    Quote Originally Posted by dumbdonkey
    i sugget you should make this into a kick starter project.
    Perhaps a go fund me campaign

    https://www.gofundme.com/

  6. #6

    Join Date
    Oct 2012
    Posts
    4,074

    Have to chime in that the *worst* job I had in my life (in the UK) was teaching EFL at a language centre. Nothing is worse than working for a company who hires a full time "curriculum developer" (or "materials manager"), who is a non-native speaker, who sits in a nice office, who never comes up to the grimy teacher's room to see what we're actually doing, who gets a regular pay check (while you make just a few pounds *per teaching hour only*!), to make crappy "curriculum" that is completely disconnected from what you as the teacher are experiencing and doing in the classroom. Teachers who are well qualified and experienced know how to teach with *nothing* (there's even good books on this ) -- so what is the big bonus of having "special" curriculum? Plenty of good resources already out there, which teachers will already know and know how to use. At least as far as teaching a language as a second or foreign language is concerned. But note, that this was an experience not in Hong Kong and it was teaching EFL or ESL to adults and teenagers (not this whole crazy exam tutoring thing).

    If you think you have a novel approach with curriculum, then go into publishing, but I'm not sure starting a teaching centre around it is a good idea here. I just want to share how it can feel as the teacher to work for a place that emphasizes curriculum too much.

    HKtostay likes this.

  7. #7

    Join Date
    Mar 2014
    Posts
    3

    Well, I'm the former owner of a tuition school in HK. I had the centre for abt 12 yrs.
    It was successful and paid me a pretty good living for 10/12 years. Why this worked?...I built up a big client base of home students before I committed to any rent. And my over heads were kept low as I was a FT time too, the Manager and I had low rent in a "basic" shopping centre...but a centre with many kids visiting....I took abt 100 students with me from my home. Those students were built over years.... I'll tell you now.....don't rent over $25k pm and have a client base of at least 30 kids...before you start this....or you will be very challenged to make money. I had rents of only abt $14 k and had 200 plus kids per week.
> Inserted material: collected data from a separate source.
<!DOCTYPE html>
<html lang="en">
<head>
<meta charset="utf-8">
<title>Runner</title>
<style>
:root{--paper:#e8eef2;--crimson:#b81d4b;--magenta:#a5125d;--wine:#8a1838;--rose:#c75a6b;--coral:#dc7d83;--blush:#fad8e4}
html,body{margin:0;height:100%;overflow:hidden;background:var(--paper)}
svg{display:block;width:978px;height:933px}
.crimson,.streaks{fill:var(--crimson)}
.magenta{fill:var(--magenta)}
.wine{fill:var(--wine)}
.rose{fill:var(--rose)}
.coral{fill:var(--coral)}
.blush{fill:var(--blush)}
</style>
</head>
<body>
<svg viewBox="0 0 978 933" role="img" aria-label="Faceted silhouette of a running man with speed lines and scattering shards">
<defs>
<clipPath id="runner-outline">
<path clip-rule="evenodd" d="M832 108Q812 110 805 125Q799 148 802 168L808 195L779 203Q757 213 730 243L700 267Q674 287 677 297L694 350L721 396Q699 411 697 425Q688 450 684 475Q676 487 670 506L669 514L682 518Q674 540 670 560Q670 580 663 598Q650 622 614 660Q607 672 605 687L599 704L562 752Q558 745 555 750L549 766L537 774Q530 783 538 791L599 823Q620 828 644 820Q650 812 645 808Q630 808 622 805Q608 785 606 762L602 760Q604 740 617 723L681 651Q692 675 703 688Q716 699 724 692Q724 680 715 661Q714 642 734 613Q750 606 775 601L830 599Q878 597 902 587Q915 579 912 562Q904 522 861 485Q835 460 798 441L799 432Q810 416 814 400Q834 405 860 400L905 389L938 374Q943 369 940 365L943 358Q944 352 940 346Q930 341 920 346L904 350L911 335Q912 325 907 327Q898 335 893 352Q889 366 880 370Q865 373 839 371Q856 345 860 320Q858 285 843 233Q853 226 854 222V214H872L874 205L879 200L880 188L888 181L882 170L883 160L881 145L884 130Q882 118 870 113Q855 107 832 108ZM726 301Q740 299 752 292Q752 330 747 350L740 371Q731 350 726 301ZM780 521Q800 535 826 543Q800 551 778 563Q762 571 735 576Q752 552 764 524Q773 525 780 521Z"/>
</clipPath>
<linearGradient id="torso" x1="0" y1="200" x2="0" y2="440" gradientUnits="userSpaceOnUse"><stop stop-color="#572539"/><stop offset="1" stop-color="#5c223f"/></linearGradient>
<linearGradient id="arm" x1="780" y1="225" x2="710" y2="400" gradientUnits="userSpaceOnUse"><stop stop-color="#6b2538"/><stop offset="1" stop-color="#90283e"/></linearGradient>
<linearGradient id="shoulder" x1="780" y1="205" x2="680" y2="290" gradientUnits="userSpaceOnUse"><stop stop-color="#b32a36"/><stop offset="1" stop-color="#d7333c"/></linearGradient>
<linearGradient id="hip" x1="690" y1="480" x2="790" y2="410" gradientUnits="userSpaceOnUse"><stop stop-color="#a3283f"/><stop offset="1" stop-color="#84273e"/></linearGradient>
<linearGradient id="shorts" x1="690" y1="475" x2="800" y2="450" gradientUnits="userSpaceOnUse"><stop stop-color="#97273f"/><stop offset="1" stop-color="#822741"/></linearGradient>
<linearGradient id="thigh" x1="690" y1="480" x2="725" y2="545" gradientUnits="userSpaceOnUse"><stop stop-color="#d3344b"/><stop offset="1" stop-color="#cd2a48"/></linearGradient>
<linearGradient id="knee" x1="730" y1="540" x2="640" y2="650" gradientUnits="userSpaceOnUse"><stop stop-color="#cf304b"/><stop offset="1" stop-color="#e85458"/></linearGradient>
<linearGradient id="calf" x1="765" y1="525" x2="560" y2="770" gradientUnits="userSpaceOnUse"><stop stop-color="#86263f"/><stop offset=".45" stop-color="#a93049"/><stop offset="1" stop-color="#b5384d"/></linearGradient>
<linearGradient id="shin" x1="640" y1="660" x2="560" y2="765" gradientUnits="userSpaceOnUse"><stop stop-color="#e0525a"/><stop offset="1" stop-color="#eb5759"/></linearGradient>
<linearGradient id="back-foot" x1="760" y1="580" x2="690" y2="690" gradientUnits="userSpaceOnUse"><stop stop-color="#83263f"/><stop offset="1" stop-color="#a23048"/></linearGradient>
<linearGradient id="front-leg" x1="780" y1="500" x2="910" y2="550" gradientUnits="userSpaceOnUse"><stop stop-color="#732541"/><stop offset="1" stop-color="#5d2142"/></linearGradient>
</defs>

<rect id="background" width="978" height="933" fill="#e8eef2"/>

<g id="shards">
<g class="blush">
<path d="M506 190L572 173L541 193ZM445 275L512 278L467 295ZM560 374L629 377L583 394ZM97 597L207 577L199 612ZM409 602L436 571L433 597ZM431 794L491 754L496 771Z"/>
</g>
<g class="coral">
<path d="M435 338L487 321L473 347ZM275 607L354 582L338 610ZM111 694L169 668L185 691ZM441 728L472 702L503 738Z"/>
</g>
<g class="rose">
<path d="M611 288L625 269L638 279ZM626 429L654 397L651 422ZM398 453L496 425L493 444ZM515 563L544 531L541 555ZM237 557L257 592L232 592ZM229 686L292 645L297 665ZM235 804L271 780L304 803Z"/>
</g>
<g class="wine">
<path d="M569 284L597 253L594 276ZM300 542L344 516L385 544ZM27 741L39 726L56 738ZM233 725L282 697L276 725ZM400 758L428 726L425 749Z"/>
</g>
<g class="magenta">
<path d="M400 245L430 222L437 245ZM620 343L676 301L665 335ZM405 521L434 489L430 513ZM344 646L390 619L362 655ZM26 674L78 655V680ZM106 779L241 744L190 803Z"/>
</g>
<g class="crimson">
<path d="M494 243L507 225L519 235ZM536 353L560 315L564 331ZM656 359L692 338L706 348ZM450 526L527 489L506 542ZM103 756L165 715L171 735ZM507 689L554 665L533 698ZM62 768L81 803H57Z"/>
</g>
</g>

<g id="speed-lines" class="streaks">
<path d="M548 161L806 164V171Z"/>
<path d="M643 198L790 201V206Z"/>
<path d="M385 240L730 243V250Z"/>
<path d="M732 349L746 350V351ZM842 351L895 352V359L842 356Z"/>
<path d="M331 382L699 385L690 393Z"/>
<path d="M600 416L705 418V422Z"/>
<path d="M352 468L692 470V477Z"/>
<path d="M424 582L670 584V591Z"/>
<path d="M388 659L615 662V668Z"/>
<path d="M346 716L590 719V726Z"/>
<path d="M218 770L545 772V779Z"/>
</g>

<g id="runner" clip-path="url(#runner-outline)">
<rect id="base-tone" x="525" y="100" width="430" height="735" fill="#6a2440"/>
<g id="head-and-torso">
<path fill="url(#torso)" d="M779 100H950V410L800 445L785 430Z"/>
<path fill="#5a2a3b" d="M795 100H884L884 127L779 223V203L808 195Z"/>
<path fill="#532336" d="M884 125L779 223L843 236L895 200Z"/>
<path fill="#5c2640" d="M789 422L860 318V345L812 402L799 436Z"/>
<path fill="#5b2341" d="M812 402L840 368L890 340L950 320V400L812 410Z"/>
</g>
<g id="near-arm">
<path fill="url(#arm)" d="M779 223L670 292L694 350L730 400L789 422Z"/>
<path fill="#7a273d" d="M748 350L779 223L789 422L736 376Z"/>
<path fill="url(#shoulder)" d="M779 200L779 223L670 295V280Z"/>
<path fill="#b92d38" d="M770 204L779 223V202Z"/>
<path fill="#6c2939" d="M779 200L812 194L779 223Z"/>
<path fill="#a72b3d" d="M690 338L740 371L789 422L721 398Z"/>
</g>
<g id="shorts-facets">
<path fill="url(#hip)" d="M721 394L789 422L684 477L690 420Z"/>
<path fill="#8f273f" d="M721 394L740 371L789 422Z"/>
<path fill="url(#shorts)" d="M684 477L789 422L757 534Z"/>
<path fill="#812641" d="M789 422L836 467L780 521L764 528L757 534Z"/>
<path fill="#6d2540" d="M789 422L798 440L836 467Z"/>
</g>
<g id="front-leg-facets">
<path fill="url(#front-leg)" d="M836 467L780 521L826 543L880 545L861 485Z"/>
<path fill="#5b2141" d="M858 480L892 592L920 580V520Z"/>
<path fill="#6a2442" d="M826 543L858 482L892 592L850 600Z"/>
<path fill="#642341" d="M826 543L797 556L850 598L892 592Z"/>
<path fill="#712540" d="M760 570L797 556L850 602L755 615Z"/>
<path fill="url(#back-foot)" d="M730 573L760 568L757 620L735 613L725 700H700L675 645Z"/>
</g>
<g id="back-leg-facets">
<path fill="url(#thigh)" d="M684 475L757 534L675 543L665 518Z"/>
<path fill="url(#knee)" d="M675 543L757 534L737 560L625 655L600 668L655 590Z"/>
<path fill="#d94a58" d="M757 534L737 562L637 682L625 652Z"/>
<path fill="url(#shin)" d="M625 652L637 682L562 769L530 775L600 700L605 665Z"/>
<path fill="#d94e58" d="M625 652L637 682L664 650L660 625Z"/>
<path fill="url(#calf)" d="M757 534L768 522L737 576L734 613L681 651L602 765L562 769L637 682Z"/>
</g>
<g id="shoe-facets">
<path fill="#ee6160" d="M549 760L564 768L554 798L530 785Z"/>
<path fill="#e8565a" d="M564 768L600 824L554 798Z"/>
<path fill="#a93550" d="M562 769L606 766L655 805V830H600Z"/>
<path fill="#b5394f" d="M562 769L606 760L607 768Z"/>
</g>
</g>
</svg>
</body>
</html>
I made money...enough for a decent lifestyle ......U cn imagine though if yr rent is say $35 k,,,,,,how many students you'll need to consistently get...........You'll be better off being a home tutor....
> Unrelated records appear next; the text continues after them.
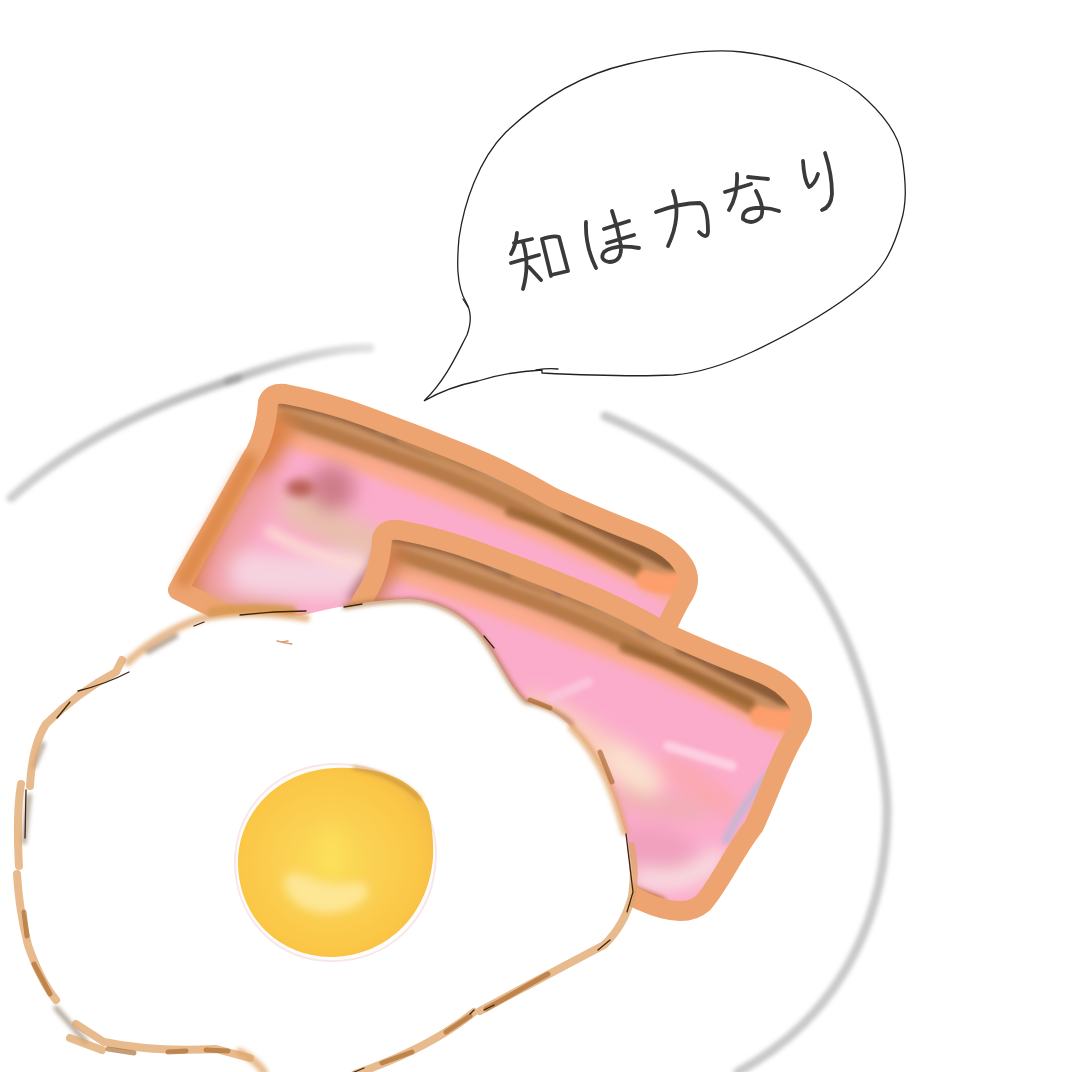
<!DOCTYPE html>
<html lang="ja">
<head>
<meta charset="utf-8">
<title>知は力なり</title>
<style>
:root {
  --paper: #ffffff;
  --ink: #3a3a3a;
  --plate: #c9c9c9;
  --rind: #eda470;
  --meat: #fbaccb;
  --fat: #fcdcd2;
  --toast: #b87a48;
  --char: #8a5a38;
  --orange: #fd9f6c;
  --crisp: #e0a468;
  --crisp-dark: #a8672c;
}
html, body { margin: 0; background: var(--paper); }
body { width: 1072px; height: 1072px; overflow: hidden; }
svg { display: block; }
.line { fill: none; stroke-linecap: round; stroke-linejoin: round; }
.plate { stroke: var(--plate); stroke-width: 9; }
.bubble { fill: var(--paper); stroke: #222; stroke-width: 1.3; }
.lettering { stroke: var(--ink); stroke-width: 3.8; }
.rind { stroke: var(--rind); stroke-width: 20; }
.crisp { stroke: var(--crisp); stroke-width: 8; opacity: .75; }
.crisp-dark { stroke: var(--crisp-dark); stroke-width: 5; opacity: .65; }
.hairline { stroke: #3d2412; stroke-width: 1.3; }
</style>
</head>
<body>
<svg width="1072" height="1072" viewBox="0 0 1072 1072">
  <defs>
    <filter id="soft2" x="-20%" y="-20%" width="140%" height="140%"><feGaussianBlur stdDeviation="2"/></filter>
    <filter id="soft5" x="-30%" y="-30%" width="160%" height="160%"><feGaussianBlur stdDeviation="5"/></filter>
    <filter id="soft10" x="-50%" y="-50%" width="200%" height="200%"><feGaussianBlur stdDeviation="9"/></filter>
    <linearGradient id="plate-fade" gradientUnits="userSpaceOnUse" x1="10" y1="0" x2="372" y2="0">
      <stop offset="0" stop-color="#cfcfcf"/><stop offset=".6" stop-color="#bdbdbd"/><stop offset="1" stop-color="#e2e2e2"/>
    </linearGradient>
    <radialGradient id="yolk-fill" cx=".47" cy=".5" r=".56">
      <stop offset="0" stop-color="#fbdc58"/><stop offset=".45" stop-color="#fbd052"/><stop offset=".85" stop-color="#fbc646"/><stop offset="1" stop-color="#f2bd48"/>
    </radialGradient>
    <path id="slice-shape" d="M268 402Q272 392 285 394Q328 402 368 417Q415 434 462 453Q508 471 552 497Q598 518 640 534Q672 546 684 566Q692 580 684 594C666 622 656 656 640 690C620 715 606 748 589 767Q570 784 528 765L178 590Q196 556 215 524Q234 490 250 461Q266 438 268 402Z"/>
    <clipPath id="slice-clip"><use href="#slice-shape"/></clipPath>
    <g id="slice-base">
      <use href="#slice-shape" fill="var(--meat)"/>
      <g clip-path="url(#slice-clip)" class="line">
        <g filter="url(#soft5)">
          <path d="M280 434Q400 476 500 516T690 604" stroke="#fcab8c" stroke-width="18"/>
          <path d="M262 404Q400 440 500 488T690 578" stroke="#c99062" stroke-width="38"/>
        </g>
        <g filter="url(#soft2)">
          <path d="M282 402Q330 408 388 434T480 466T560 504T676 566" stroke="var(--char)" stroke-width="11" opacity=".75"/>
          <path d="M286 418Q360 444 420 466T540 520T640 574" stroke="var(--toast)" stroke-width="12"/>
          <path d="M380 430Q430 444 470 464T536 492" stroke="#a8977c" stroke-width="5" opacity=".8"/>
          <path d="M510 512Q570 532 636 566" stroke="#95602f" stroke-width="10" opacity=".7"/>
          <path d="M568 512Q620 528 668 562" stroke="#80522f" stroke-width="14" opacity=".6"/>
          <path d="M400 440Q460 466 540 504" stroke="#c98a54" stroke-width="5"/>
          <path d="M646 580Q668 586 680 582" stroke="var(--orange)" stroke-width="20"/>
        </g>
      </g>
    </g>
    <path id="egg-outline" d="M125 662Q160 632 202 618Q250 608 300 616Q360 600 410 599Q448 602 474 628C496 650 506 684 526 702Q552 706 572 728C604 760 616 800 625 832Q634 862 633 896Q624 926 604 945Q545 980 480 1011Q430 1048 355 1074L265 1074Q240 1052 212 1049Q150 1054 92 1046C60 1020 44 986 28 945Q18 905 18 860Q16 815 22 785Q28 740 45 722Q76 692 125 662Z"/>
  </defs>

  <rect width="1072" height="1072" fill="var(--paper)"/>

  <g id="plate-rim" class="line plate" filter="url(#soft2)">
    <path d="M11 498C76 440 154 405 232 380Q322 347 370 348" style="stroke:url(#plate-fade)"/>
    <path d="M228 381L238 378" style="stroke:#a5a5a5"/>
    <path d="M605 416C704 458 770 512 818 586C858 650 884 740 887 806C888 900 852 1010 738 1072"/>
  </g>

  <g id="speech-bubble">
    <path class="bubble" d="M424 401C446 380 458 352 467 335Q474 316 466 302C456 286 457 260 459 238C464 204 478 160 506 132C544 96 584 74 628 64C670 54 710 48 742 52C790 58 832 72 858 92C884 114 899 136 902 156C907 188 906 206 901 222C892 254 880 272 862 286C830 312 790 334 752 352C722 366 698 373 674 375C630 377 582 375 542 373L542 370Q506 372 478 381Q448 387 424 401Z"/>
    <path class="line" d="M463 299L468 307M536 370Q548 368 558 369" stroke="#222" stroke-width="1.3"/>
    <g id="handwriting" class="line lettering" role="img" aria-label="知は力なり">
      <path d="M517 233Q516 245 511 254M514 243L532 239M511 263L539 255M523 242Q530 264 523 289M529 267L541 280M542 239L551 276M542 239Q554 235 559 237L568 271M551 275L568 271"/>
      <path d="M586 222Q585 246 596 268M604 229L629 221M607 243L634 235M612 211Q618 228 621 246Q622 262 609 262Q599 260 604 252Q614 244 639 248"/>
      <path d="M656 212Q680 203 700 203Q708 206 708 232Q707 240 699 232M673 191Q682 216 668 246"/>
      <path d="M725 192L751 184M737 174Q738 196 729 210M748 177L768 179M756 191Q765 208 761 217Q752 226 743 219Q742 209 756 208Q768 207 779 211"/>
      <path d="M803 161Q804 180 809 187Q815 184 818 174M825 153Q832 174 832 194Q831 207 822 210"/>
    </g>
  </g>

  <g id="bacon-back">
    <use href="#slice-base"/>
    <g clip-path="url(#slice-clip)" class="line">
      <g filter="url(#soft10)">
        <path d="M274 430Q240 490 184 590" stroke="#dc8145" stroke-width="38"/>
        <path d="M262 490Q234 530 216 578" stroke="#f1a1a8" stroke-width="30"/>
        <path d="M296 508Q330 530 372 544" stroke="#e9bfae" stroke-width="34"/>
        <path d="M250 572Q300 580 352 574" stroke="#f6d3df" stroke-width="42"/>
        <circle cx="332" cy="488" r="23" fill="#cd7d89"/>
        <path d="M190 598Q236 606 290 612" stroke="#d99a68" stroke-width="12"/>
      </g>
      <g filter="url(#soft5)">
        <ellipse cx="300" cy="488" rx="14" ry="9" fill="#b95e55"/>
        <path d="M270 532Q310 556 362 566" stroke="#fcd9d3" stroke-width="11"/>
        <path d="M356 598L380 560" stroke="#b97880" stroke-width="16"/>
      </g>
    </g>
    <use href="#slice-shape" class="line rind"/>
    <path class="line" d="M250 460Q222 512 184 580" stroke="#d9803f" stroke-width="15" opacity=".75" filter="url(#soft5)"/>
  </g>

  <g id="bacon-front" transform="translate(114 136)">
    <use href="#slice-base"/>
    <g clip-path="url(#slice-clip)" class="line">
      <g filter="url(#soft10)">
        <path d="M276 420Q262 446 244 480" stroke="#cf7c48" stroke-width="26"/>
        <path d="M424 576Q470 604 520 636" stroke="#fbcfc0" stroke-width="38"/>
        <path d="M506 622L534 646" stroke="#fbe1cf" stroke-width="28"/>
        <path d="M556 632Q590 648 614 672" stroke="#fba8ae" stroke-width="22"/>
        <path d="M508 660Q550 672 584 674" stroke="#eeb0ae" stroke-width="16"/>
        <path d="M524 712Q550 706 566 726" stroke="#f0a0bd" stroke-width="40"/>
        <path d="M528 742Q572 752 602 722" stroke="#f8e0e2" stroke-width="20"/>
      </g>
      <g filter="url(#soft2)">
        <path d="M554 610L618 630" stroke="#fdcfe0" stroke-width="10"/>
        <path d="M438 562L474 546" stroke="#fbc3d8" stroke-width="10"/>
        <path d="M376 426Q420 434 446 458" stroke="#8f6271" stroke-width="6" opacity=".7"/>
        <path d="M530 494Q570 502 600 524" stroke="#9a7270" stroke-width="12" opacity=".6"/>
        <path d="M658 634Q630 666 612 704" stroke="#cbb5d2" stroke-width="8"/>
        <path d="M520 756L546 766" stroke="#c5763f" stroke-width="12"/>
      </g>
    </g>
    <use href="#slice-shape" class="line rind"/>
  </g>

  <g id="fried-egg">
    <use href="#egg-outline" fill="var(--paper)"/>
    <g class="line" filter="url(#soft2)">
      <path class="crisp-dark" d="M345 607Q380 600 412 600Q446 602 474 628C496 650 506 684 526 702Q552 706 572 724"/>
      <path class="crisp" d="M572 728C604 760 616 800 625 832"/>
      <path class="crisp" d="M128 662Q160 632 202 618Q250 608 306 618"/>
      <path d="M212 612Q250 606 292 611" stroke="#d99a55" stroke-width="9"/>
      <path d="M148 652L176 636M34 766L43 744M24 842L29 796M56 1008L86 1042" stroke="#b3a596" stroke-width="5"/>
      <path class="crisp" d="M240 1052Q256 1060 264 1072"/>
    </g>
    <g class="line">
      <path class="crisp" d="M122 660L116 672Q78 692 46 724Q32 746 30 786M21 784Q16 815 19 866M17 874Q19 910 28 945Q40 980 56 1000M70 1038L102 1050M76 1024L104 1042Q150 1052 216 1049L250 1058"/>
      <path class="crisp" d="M631 846Q636 870 632 896Q624 926 604 945Q545 976 480 1011M474 1012Q430 1048 355 1074"/>
      <path class="crisp-dark" d="M24 912L27 936M34 964L50 994M108 1049L134 1053M168 1052L186 1051M206 1050L228 1051M486 1009L548 974M382 1063L412 1052M446 1032L470 1016M530 700L550 708M600 752L612 782"/>
      <path class="hairline" d="M78 691Q106 684 129 672M57 718L70 702M26 790L25 838M194 626L204 622M240 615L274 612L306 611M344 607L362 604M484 636L494 648M626 834L633 892L627 912M598 950L610 940M352 1073L364 1068M484 1010L494 1005M470 1014L474 1010"/>
      <path d="M277 641L286 643L292 644M282 642L288 641" stroke="#dc9c78" stroke-width="1.5"/>
    </g>
  </g>

  <g id="yolk">
    <path d="M335 764C394 764 437 800 436 856C434 920 388 962 330 961C274 960 234 916 235 860C237 804 280 765 335 764Z" fill="#fffdfb" stroke="#f8e6e8" stroke-width="2"/>
    <path d="M335 768C380 766 418 780 429 812Q434 835 433 858C428 918 384 957 330 957C276 956 237 914 238 860C240 808 282 770 335 768Z" fill="url(#yolk-fill)"/>
    <path class="line" d="M354 768Q394 774 420 799" stroke="#c88d3c" stroke-width="3" filter="url(#soft2)"/>
    <path d="M322 832Q336 820 342 842Q348 870 330 882Q314 862 322 832Z" fill="#fce05c" filter="url(#soft10)"/>
    <path d="M284 880Q288 868 308 876Q330 888 358 882Q372 884 366 898Q350 914 322 913Q286 908 284 880Z" fill="#fde694" filter="url(#soft5)"/>
  </g>
</svg>
</body>
</html>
  8. #8

    Join Date
    Mar 2019
    Posts
    1

    Opening a small language center

    Dear Geoexpat friends


    I am planning to.open a private language centre ...
    I'm looking at max 1- 6 kids per class .
    What are the rules to open ? How and where can I register ?who can help and advice ..
    Thank you


  9. #9

    Join Date
    Feb 2011
    Location
    Hong Kong
    Posts
    5,491

    Are you seriously asking this?